### REQUIRED ACTION
Copy each line of the material beneath that holds the word "opacity".

### DATA SHOWN
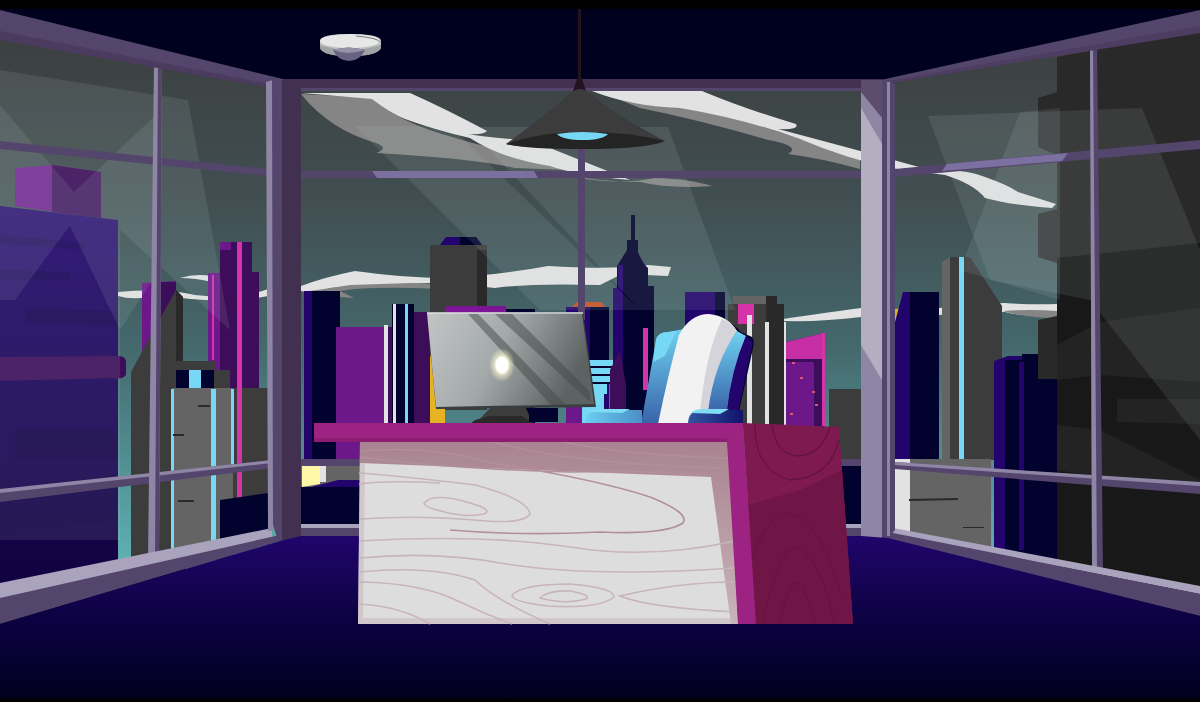
<!DOCTYPE html>
<html lang="en">
<head>
<meta charset="utf-8">
<title>Night office</title>
<style>
:root{--black:#000;--night:#00001f;--navy:#02022e;--indigo:#22046c;--deep:#180452;--plum:#3c0d58;--violet:#6c188a;--magenta:#d733a8;--cyan:#76d8f4;--coal:#3c3c3c;--soot:#292929;--ash:#646464;--cloud:#e2e2e2;--cloudshade:#858585;--frame:#54456c;--framedark:#41304f;--framelight:#8f85a5;--sill:#aaa3bd;--desk:#9c2381;--deskside:#7f1a50;--wood:#dedddd;--grain:#c8b4bb}
html,body{margin:0;background:var(--black);overflow:hidden}
svg{display:block;width:1200px;height:702px}
.night{fill:var(--night)}.navy{fill:var(--navy)}.indigo{fill:var(--indigo)}.deep{fill:var(--deep)}.plum{fill:var(--plum)}.violet{fill:var(--violet)}.magenta{fill:var(--magenta)}.cyan{fill:var(--cyan)}.coal{fill:var(--coal)}.soot{fill:var(--soot)}.ash{fill:var(--ash)}.cloud{fill:var(--cloud)}.shade{fill:var(--cloudshade)}.frame{fill:var(--frame)}.framedark{fill:var(--framedark)}.framelight{fill:var(--framelight)}.sill{fill:var(--sill)}.desk{fill:var(--desk)}.deskside{fill:var(--deskside)}.wood{fill:var(--wood)}
.glare{fill:#c9dce0;opacity:.1}
.grain{fill:none;stroke:var(--grain);stroke-width:1.6}
.sidegrain{fill:none;stroke:#671343;stroke-width:1.5}
</style>
</head>
<body>
<svg viewBox="0 0 1200 702" role="img" aria-label="Corner office at night with a desk, computer and armchair in front of a city skyline">
<defs>
<linearGradient id="sky" x2="0" y2="1"><stop offset="0" stop-color="#3b3d3d"/><stop offset=".35" stop-color="#414f52"/><stop offset=".6" stop-color="#44686c"/><stop offset="1" stop-color="#5fb3b6"/></linearGradient>
<linearGradient id="floor" x2="0" y2="1"><stop offset="0" stop-color="#21056c"/><stop offset=".5" stop-color="#0d0243"/><stop offset="1" stop-color="#00001f"/></linearGradient>
<linearGradient id="tower" x2="0" y2="1"><stop offset="0" stop-color="#22046c"/><stop offset="1" stop-color="#12023f"/></linearGradient>
<linearGradient id="screen" x2="1" y2=".3"><stop offset="0" stop-color="#c3c5c5"/><stop offset=".5" stop-color="#a3a9a9"/><stop offset="1" stop-color="#5d6363"/></linearGradient>
<linearGradient id="chairblue" x2="0" y2="1"><stop offset="0" stop-color="#70d2f1"/><stop offset="1" stop-color="#3963a9"/></linearGradient>
<linearGradient id="armrest" x2="1"><stop offset="0" stop-color="#6bcff0"/><stop offset=".5" stop-color="#3d75b9"/><stop offset="1" stop-color="#12126a"/></linearGradient>
<linearGradient id="deskshadow" x2="0" y2="1"><stop offset="0" stop-color="#a98390"/><stop offset="1" stop-color="#c9b3ba"/></linearGradient>
<radialGradient id="glow"><stop offset=".45" stop-color="#fffef0"/><stop offset=".6" stop-color="#fffbd0" stop-opacity=".6"/><stop offset="1" stop-color="#fffbd0" stop-opacity="0"/></radialGradient>
</defs>

<g id="sky-and-clouds">
<rect y="9" width="1200" height="560" fill="url(#sky)"/>
<path class="shade" d="M301 94L372 98Q398 122 452 137Q520 158 553 154L570 170L515 168Q470 158 376 153Q390 148 376 143Q330 130 301 94Z"/>
<path class="cloud" d="M302 93H410Q448 110 487 131Q480 137 455 132Q494 139 530 140L630 180Q575 175 550 166Q500 158 470 138Q435 130 405 119Q390 113 372 99Z"/>
<path class="shade" d="M555 173Q610 187 655 178Q690 179 712 186Q670 189 640 182Q600 182 555 173Z"/>
<path class="shade" d="M600 92L670 104Q722 114 745 121Q830 148 860 160V169Q820 158 788 154Q802 146 768 140Q700 120 640 108Z"/>
<path class="cloud" d="M592 91H702Q745 109 796 124Q800 130 778 129Q850 148 930 170Q967 169 985 177Q1008 185 1018 192L1056 204L1052 208Q1010 205 985 198Q974 184 945 175L890 168Q845 158 800 139Q745 119 680 108Q630 106 592 91Z"/>
<path class="cloud" d="M118 292Q165 288 195 295Q240 300 268 289V296Q220 305 160 295Q135 301 118 296ZM180 278Q195 273 212 276V282Q195 278 180 278ZM301 286Q325 277 355 271Q405 278 445 278Q500 275 548 266Q612 270 648 265L671 267L668 276L622 274L600 285Q530 283 495 288Q460 284 430 283Q370 285 330 288Q315 294 301 291Z"/>
<path class="shade" d="M302 292Q325 289 350 285L412 283Q450 286 490 287Q455 290 412 288Q362 287 340 291L354 298Q325 296 302 292Z"/>
<path class="cloud" d="M783 319Q830 312 861 308V317Q822 322 783 321ZM895 314Q970 303 1005 303Q1030 305 1057 304V314Q1030 318 1005 312Q950 313 895 319Z"/>
<path class="shade" d="M1003 311Q1030 309 1057 311V318Q1025 318 1003 311Z"/>
</g>

<g id="left-city">
<path class="violet" d="M15 168L55 165V212L15 206Z"/><path class="plum" d="M52 165L101 172V218L52 212Z"/>
<path class="violet" d="M142 283L176 281V310L142 360Z"/><path class="plum" d="M160 282H176V330H160Z"/>
<path class="coal" d="M131 372L163 313L176 290L183 297V570H131Z"/><path class="soot" d="M176 290L183 297V370H176Z"/>
<path class="violet" d="M208 273H220V242H238V390H208Z"/><path class="plum" d="M220 250H231V242H252V272H259V390H220Z"/>
<path class="magenta" d="M237 242H242V500H237ZM212 275H214V360H212Z"/>
<path class="coal" d="M176 361H216V370H230V388H268V545H176Z"/><path class="navy" d="M176 370H214V390H176Z"/><path class="cyan" d="M189 370H201V390H189Z"/>
<path class="ash" d="M172 388H233V560H172Z"/><path class="coal" d="M234 388H268V545H234Z"/>
<path class="cyan" d="M171 389H174V560H171ZM211 389H216V548H211ZM231 389H234V470H231Z"/><path class="magenta" d="M237 380H242V500H237Z"/>
<path class="soot" d="M173 434H184V436H173ZM198 405H210V407H198ZM178 500H194V502H178Z"/>
<path class="navy" d="M220 500L268 493V540L220 548Z"/>
<path fill="url(#tower)" d="M0 206L118 220V600H0Z"/>
<path class="plum" d="M0 357L120 356Q126 357 126 362V375Q122 380 112 378L0 381Z"/>
<path fill="#10023f" opacity=".35" d="M26 308L118 311V326L26 322ZM0 235L84 243V250L0 244ZM0 270L70 272V280L0 281ZM15 430H118V458H15ZM0 495L118 485V520L0 535Z"/>
</g>

<g id="centre-city">
<path class="navy" d="M304 291H340V490H304Z"/><path class="indigo" d="M304 291H312V460H304Z"/>
<path class="violet" d="M336 327H400V480H336Z"/><path class="plum" d="M386 327H396V430H386Z"/>
<path class="navy" d="M392 304H414V430H392Z"/><path class="plum" d="M414 312H430V430H414Z"/>
<path class="cloud" d="M384 325H388V430H384ZM393 304H396V430H393Z"/><path class="cyan" d="M405 304H408V430H405Z"/>
<path class="indigo" d="M440 245L446 237H476L482 245Z"/><path class="navy" d="M460 237H476L482 245H460Z"/>
<path class="coal" d="M430 245H487V410H430Z"/><path class="soot" d="M477 250H487V330H477Z"/>
<path fill="#7c1595" d="M445 306H506V318H445Z"/><path class="navy" d="M506 309H535V430H506Z"/>
<path fill="#e6b422" d="M430 355L445 390V430H430Z"/>
<path class="indigo" d="M566 307H609V430H566Z"/><path class="navy" d="M590 307H609V360H590Z"/><path fill="#c45127" d="M577 302H601L605 307H572Z"/><path class="violet" d="M566 390H585V430H566Z"/>
<path class="cyan" d="M582 360H616L612 371H610V382H607V394H604V430H582Z"/><path stroke="#02022e" stroke-width="2" d="M582 367H616M582 375H614M582 383H612"/>
<path class="navy" d="M631 215H635V240H638V252Q643 264 648 268V286H654V430H613V288H617V266L627 250V240H631Z"/>
<path class="indigo" d="M613 288H618V265H623V430H613Z"/><path class="plum" d="M610 370L620 350L626 385V430H610Z"/>
<path class="magenta" d="M643 328H648V390H643Z"/>
<path class="indigo" d="M685 292H725V370H685Z"/><path class="navy" d="M715 292H725V345H715Z"/>
<path class="ash" d="M733 296H766V304H733Z"/><path class="coal" d="M728 304H784V430H728Z"/><path class="soot" d="M766 296H777V304H784V430H766Z"/><path class="magenta" d="M738 304H754V324H738Z"/>
<path class="cloud" d="M747 315H752V430H747ZM765 322H769V430H765ZM784 322H786V430H784Z"/>
<path class="plum" d="M786 342L824 333V430H786Z"/><path fill="#c52ea5" d="M786 342L824 333V359H786Z"/><path class="violet" d="M786 362H814V430H786Z"/><path class="magenta" d="M822 333H825V426H822Z"/>
<path fill="#e1537b" d="M792 362h3v2h-3zM800 377h3v2h-3zM812 391h3v2h-3zM790 413h3v2h-3zM815 404h3v2h-3z"/>
<path class="coal" d="M829 389H861V462H829Z"/>
<path class="ash" d="M301 466H361V488H301Z"/><path fill="#fff7a8" d="M302 466H320V484L302 487Z"/><path class="cloud" d="M320 466H326V482H320Z"/>
<path class="indigo" d="M300 490L338 480H361V488H300Z"/><path class="navy" d="M300 487H361V525H300ZM840 466H861V525H840Z"/>
</g>

<g id="right-city">
<path fill="#d9b42a" d="M895 309L904 308L895 324Z"/><path class="indigo" d="M895 322L903 292H912V460H895Z"/><path class="navy" d="M910 292H939V460H910Z"/>
<path class="ash" d="M942 262L950 257V460H942Z"/><path class="coal" d="M950 257H970L1002 306V460H950Z"/><path class="cyan" d="M959 257H964V460H959Z"/>
<path class="ash" d="M895 459H991V560H895Z"/><path class="cloud" d="M895 459H910V535H895Z"/><path class="soot" d="M909 499L958 498V500L909 501ZM963 527H984V528H963Z"/>
<path class="indigo" d="M994 361L1008 356H1035V550H994Z"/><path class="navy" d="M1005 360H1022V354H1060V560H1005Z"/><path class="indigo" d="M1019 362H1024V550H1019Z"/>
<path class="soot" d="M1057 57L1200 30V600H1057V379H1038V320L1057 316V263L1038 257V214L1057 209V155L1038 147V98L1057 92Z"/>
<path fill="#181818" d="M1057 258L1200 243V600H1057Z"/><path fill="#232323" d="M1057 345L1100 322L1200 308V382L1100 375L1057 380ZM1117 399H1200V424L1117 422ZM1057 425L1100 430L1200 480V492L1057 470Z"/>
</g>

<g id="glass-glare">
<path class="glare" d="M0 70L188 100L230 330L120 230V540H0ZM355 126H450L640 310H540ZM468 127H668L735 310H640ZM928 116L1142 108L1200 250V440L1090 300L990 280Z"/>
<path class="glare" d="M0 105L85 205L15 300H0ZM1020 112L1060 108V300L960 270ZM60 205L156 115V275L120 330Z"/>
</g>

<g id="window-frames">
<path class="framedark" d="M283 79H885V91H283Z"/><path class="frame" d="M301 88H861V91H301Z"/>
<path class="frame" d="M301 171H861V178H301ZM578 91H585V320H578Z"/><path fill="#7b70a0" d="M372 171H534L538 178H377Z"/>
<path class="frame" d="M301 459H361V466H301ZM838 459H861V466H838ZM301 526H861V536H301Z"/><path class="sill" d="M301 524H861V528H301Z"/>
<path class="frame" d="M0 141L268 169V176L0 149ZM0 490L272 460V468L0 502Z"/><path class="framelight" d="M0 489L272 460V463L0 493Z"/>
<path class="framelight" d="M154 64L162 63L159 558H148Z"/><path class="frame" d="M158 64L162 63L159 558H155Z"/>
<path class="frame" d="M0 10L283 79V90L0 40Z"/><path class="framedark" opacity=".45" d="M0 31L270 84V88L0 40Z"/>
<path class="sill" d="M0 583L272 528V539L0 600Z"/><path class="frame" d="M0 598L280 535V541L0 624Z"/>
<path class="framelight" d="M266 82L273 80V531H268Z"/><path class="frame" d="M272 79L283 80V542L278 541L273 525Z"/><path class="framedark" d="M282 80H301V538L282 542Z"/>
<path class="frame" d="M895 169L1200 140V149L895 177ZM895 462L1200 483V494L895 469Z"/><path fill="#7b70a0" d="M947 164L1068 153L1062 161L942 171Z"/><path class="framelight" d="M895 462L1200 482V486L895 465Z"/>
<path class="frame" d="M1090 48L1097 46L1103 570L1092 568Z"/><path class="framelight" d="M1090 48L1093 47L1097 570L1092 568Z"/>
<path class="frame" d="M885 79L1200 10V33L885 84Z"/><path class="framedark" opacity=".4" d="M888 81L1200 26V33L888 84Z"/>
<path class="sill" d="M888 527L1200 586V594L888 533Z"/><path class="frame" d="M888 532L1200 594V616L888 539Z"/>
<path class="framelight" d="M861 80H882V538H861Z"/><path fill="#b5adc0" d="M861 108L882 144V380L861 345Z"/><path class="framedark" d="M861 80H887V84L882 118L861 92Z" opacity=".65"/><path class="frame" d="M882 80H888L895 84V530L888 538H882Z"/><path class="framelight" d="M887 82H890V536H887Z"/>
</g>

<g id="room-shell">
<path class="night" d="M0 9H1200V10L885 79H283L0 10Z"/>
<path fill="url(#floor)" d="M0 624L280 541L301 536H861L888 538L1200 616V698H0Z"/>
</g>

<g id="smoke-detector">
<path fill="#bfc1c1" d="M320 41Q320 34 350 34Q381 34 381 41V48Q377 56 350 56Q323 56 320 48Z"/><ellipse cx="350" cy="41" rx="30" ry="7" fill="#e7e7e7"/>
<path fill="#a0a2a3" d="M320 45Q350 55 381 45V48Q377 56 350 56Q323 56 320 48Z"/><path fill="#67627d" d="M333 50Q348 45 365 50Q360 61 349 61Q338 61 333 50Z"/><path fill="#9691a8" d="M333 50Q348 45 365 50Q348 56 333 50Z"/><path fill="none" stroke="#777" d="M356 36Q378 38 380 42"/>
</g>

<g id="pendant-lamp">
<path fill="#25121f" d="M578 9H581V76L586 91H573L578 76Z"/>
<path class="coal" d="M573 91Q580 87 587 91Q610 112 665 141Q650 148 585 148Q520 148 506 144Q545 116 573 91Z"/>
<path fill="#242424" d="M506 144Q540 132 585 132Q630 132 665 141Q645 149 585 149Q525 149 506 144Z"/>
<path class="cyan" d="M557 134Q582 130 608 134Q602 140 583 140Q563 140 557 134Z"/>
</g>

<g id="armchair">
<path class="navy" d="M705 315Q732 320 741 332L752 337Q755 342 753 348L736 425H690Z"/>
<path fill="url(#chairblue)" d="M656 340Q658 332 668 332L690 328L678 424H641Z"/>
<path class="cyan" d="M656 340Q658 332 668 332L676 331Q670 345 665 356L653 362Z"/>
<path fill="#f2f2f3" d="M658 424Q668 375 679 335Q690 314 709 314Q728 316 737 331Q722 350 706 424Z"/>
<path fill="#d4d4da" d="M722 319Q732 323 737 331Q720 355 710 412H700Q706 352 722 319Z"/>
<path fill="url(#chairblue)" d="M737 331L746 336Q732 370 727 412H708Q714 363 737 331Z"/>
<path class="indigo" d="M746 336L753 342L738 412H727Q731 370 746 336Z"/>
<path fill="url(#armrest)" d="M585 424Q586 412 596 410H642V424ZM688 424Q688 411 700 410H743V424Z"/><path fill="#80dbf4" d="M588 412Q592 409 602 409H630L622 413ZM691 413Q694 409 704 409H729L720 414Z"/>
</g>

<g id="computer">
<path class="coal" d="M492 406H525L533 424H475Z"/><path class="soot" d="M475 420L490 416H522L534 424H470Z"/><path class="navy" d="M529 408H558V422H529Z"/>
<path fill="#3a3e40" d="M427 313L583 312L596 407L436 409Z"/>
<path fill="url(#screen)" d="M427 313L582 314L594 404L436 407Z"/>
<path fill="#444a4b" opacity=".5" d="M468 314H478L566 405H551ZM495 314H512L590 392V402Z"/>
<path fill="none" stroke="#e4e4e4" stroke-width="1.5" d="M427 313L583 313"/>
<ellipse cx="502" cy="365" rx="13" ry="17" fill="url(#glow)"/><ellipse cx="502" cy="365" rx="6" ry="8" fill="#fff"/>
</g>

<g id="desk">
<path class="deskside" d="M743 423L839 427L853 624H755Z"/><path fill="#701646" d="M748 505L800 490L842 470L853 624H755Z"/>
<g class="sidegrain"><path d="M755 424Q754 470 790 480Q830 478 839 440M772 424Q775 455 799 456Q822 454 830 427M752 560Q773 501 798 516Q825 534 841 596M763 620Q780 540 800 548Q822 565 834 622M780 620Q790 574 802 585L816 622"/></g>
<path class="wood" d="M360 441H729L738 624H358Z"/>
<path fill="url(#deskshadow)" d="M360 441H729L738 624H731L711 477L360 463Z"/><path fill="#c9b9c0" d="M360 463H365L363 618H738V624H358Z" opacity=".55"/>
<g class="grain">
<path d="M424 503Q434 492 470 503Q494 510 484 514Q465 518 441 511Q424 507 424 503ZM359 473Q410 477 475 485Q528 499 530 514Q523 525 475 520Q420 515 359 519M359 484Q390 480 440 483M512 595Q523 584 570 584Q615 588 614 597Q600 609 548 606Q512 602 512 595ZM540 598Q548 590 570 591Q592 595 586 599Q566 605 540 598ZM360 558Q435 551 500 563Q590 578 734 568M360 572Q430 565 475 580Q495 600 550 624M360 582Q423 583 460 602Q485 614 512 624M359 604Q400 606 430 624M735 582Q680 582 620 596Q650 608 737 612M735 541Q650 560 570 547Q485 534 359 541"/>
<path stroke="#b18f9b" d="M360 451Q430 445 492 463Q595 479 650 497Q690 513 683 523Q665 535 600 532Q520 536 450 530M360 457Q450 469 570 472Q640 470 711 475M560 441Q620 455 728 458M490 441Q570 464 724 468"/>
</g>
<path class="desk" d="M314 423H743L756 624H738L727 442H314Z"/><path fill="#8c1d72" d="M314 438H727V442H314Z"/>
</g>

<g id="letterbox"><rect width="1200" height="9"/><rect y="698" width="1200" height="4"/></g>
</svg>
</body>
</html>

### WRITTEN RESPONSE
.glare{fill:#c9dce0;opacity:.1}
<radialGradient id="glow"><stop offset=".45" stop-color="#fffef0"/><stop offset=".6" stop-color="#fffbd0" stop-opacity=".6"/><stop offset="1" stop-color="#fffbd0" stop-opacity="0"/></radialGradient>
<path fill="#10023f" opacity=".35" d="M26 308L118 311V326L26 322ZM0 235L84 243V250L0 244ZM0 270L70 272V280L0 281ZM15 430H118V458H15ZM0 495L118 485V520L0 535Z"/>
<path class="frame" d="M0 10L283 79V90L0 40Z"/><path class="framedark" opacity=".45" d="M0 31L270 84V88L0 40Z"/>
<path class="frame" d="M885 79L1200 10V33L885 84Z"/><path class="framedark" opacity=".4" d="M888 81L1200 26V33L888 84Z"/>
<path class="framelight" d="M861 80H882V538H861Z"/><path fill="#b5adc0" d="M861 108L882 144V380L861 345Z"/><path class="framedark" d="M861 80H887V84L882 118L861 92Z" opacity=".65"/><path class="frame" d="M882 80H888L895 84V530L888 538H882Z"/><path class="framelight" d="M887 82H890V536H887Z"/>
<path fill="#444a4b" opacity=".5" d="M468 314H478L566 405H551ZM495 314H512L590 392V402Z"/>
<path fill="url(#deskshadow)" d="M360 441H729L738 624H731L711 477L360 463Z"/><path fill="#c9b9c0" d="M360 463H365L363 618H738V624H358Z" opacity=".55"/>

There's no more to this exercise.